I emptied my compost bins this weekend, and spread the contents on the vegetable beds and filled a couple of large pots that i'll be growing veg in. - i've got three bins, and I empty them at least 3 times a year, sieveing  the contents with my mega machine.

This means that I get fine compost, and put the partially decomposed stuff back in the bins to be got out in a couple of months time.

But if you havn't emptied your bins recently, that probably means that you havn't got anywhere to put this years supply of grass clippings/kitchen waste/soft weeds and hedge trimmings/shredded paper or card (50% or each please)

At this time of the year, your borders are fairly empty, and have lots of new shoots poking through that would love a warm carpet of compost to help them through to May, - take pity on your borders, and empty your compost bins.

Top tips for planning your best garden ever. No 1 - Photos

This morning I talked to a lovely local group of gardeners about how to plan your best garden ever. My first tip- and one that I had everyone nodding their heads sagely at me was -

Takes photos, - regularly and from the same position or with a "landmark".

This for me was a revalation. When I started my own business, I took photos in clients gardens, but they were just snapshots, and when I looked back on them the next year, I could never see the part of the garden that I needed to work on for comparison.

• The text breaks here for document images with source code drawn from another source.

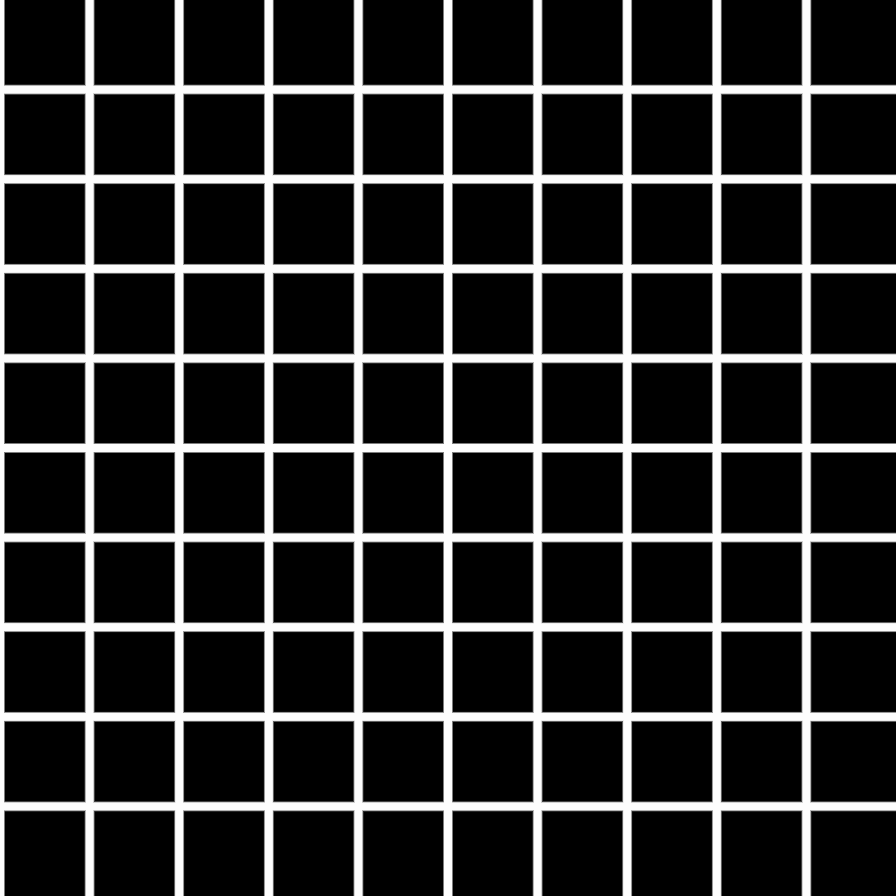
Write a three.js fragment shader that draws this pattern.

```glsl
// A ten by ten grid of black square tiles parted by even white lines.
// Each axis measures the distance to its nearest line; the frame has a half
// line on the left only, so the line indices are clamped at the other sides.

#define TILES 10.0                      // repeats across and down
#define LINE_WIDTH 0.1                  // share of one repeat
#define EDGE_SOFTNESS 0.02              // edge ramp, share of one repeat
#define FIRST_LINE vec2(0.0, 1.0)       // lowest line index, across and up
#define LAST_LINE vec2(TILES - 1.0)     // highest line index, across and up
#define TILE_COLOR vec3(0.0)
#define LINE_COLOR vec3(0.993)

varying vec2 vUv;

// Coverage of the vertical (x) and horizontal (y) lines at a grid position
vec2 lineCoverage(vec2 gridPos) {
  vec2 nearestLine = clamp(floor(gridPos + 0.5), FIRST_LINE, LAST_LINE);
  vec2 edgeDistance = abs(gridPos - nearestLine) - 0.5 * LINE_WIDTH;
  return clamp(0.5 - edgeDistance / EDGE_SOFTNESS, 0.0, 1.0);
}

void main() {
  vec2 coverage = lineCoverage(vUv * TILES);

  // Join both line directions over the tiles
  float lines = max(coverage.x, coverage.y);
  gl_FragColor = vec4(mix(TILE_COLOR, LINE_COLOR, lines), 1.0);
}
```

It took starting this blog, and finding about Garden Bloggers Bloom day, to realise that I needed to take photos on a monthly basis, and as well as close ups of the good bits, - I needed "warts and all" pictures of whole borders if I was to be able to progress and improve their planting.

Here you can see an example

Last April, my front garden border (that's the one that everyone in the village can see as they go for their dog walking strolls or their Sunday afternoon promenade to the pub) looked like this.

(notice the obolisk by the tulips, that's the "landmark" for all the photos)

i'd obviously realised there was an empty space at this end of the border, as the Thalictrum pots had been there since the Autumn!

By late May, it was doing this


At this stage, it still looked like there were some gaps in it particularly to the right of the obolisk.

By the end of the end of the summer, it was rather full

and that "gap" turns out to be a rather large clump of Helenium with Aster Violetta in front of it.

I'm so glad I took these photos, because last month I was out there thinking

"can I fit anything else in?"


Pruning late flowering clematis


Clematis Viticella, is a fantastic blast of colour in late July and August, and I love these bright climbers for their easy to look after nature.

Now is the time to be pruning them back, and you can be fairly hard to them. The clematis I cut back yesterday were taking over a pergola.

During late winter the dead stems of the Viticella produce lots of new season growth.


These sprout all the way up the stems, but to promote the new growth, and to ensure that your Clematis doesn't take over your obolisk or pergola, you need to cut it back to 30-60cm from the ground.


Here's the one I did yesterday.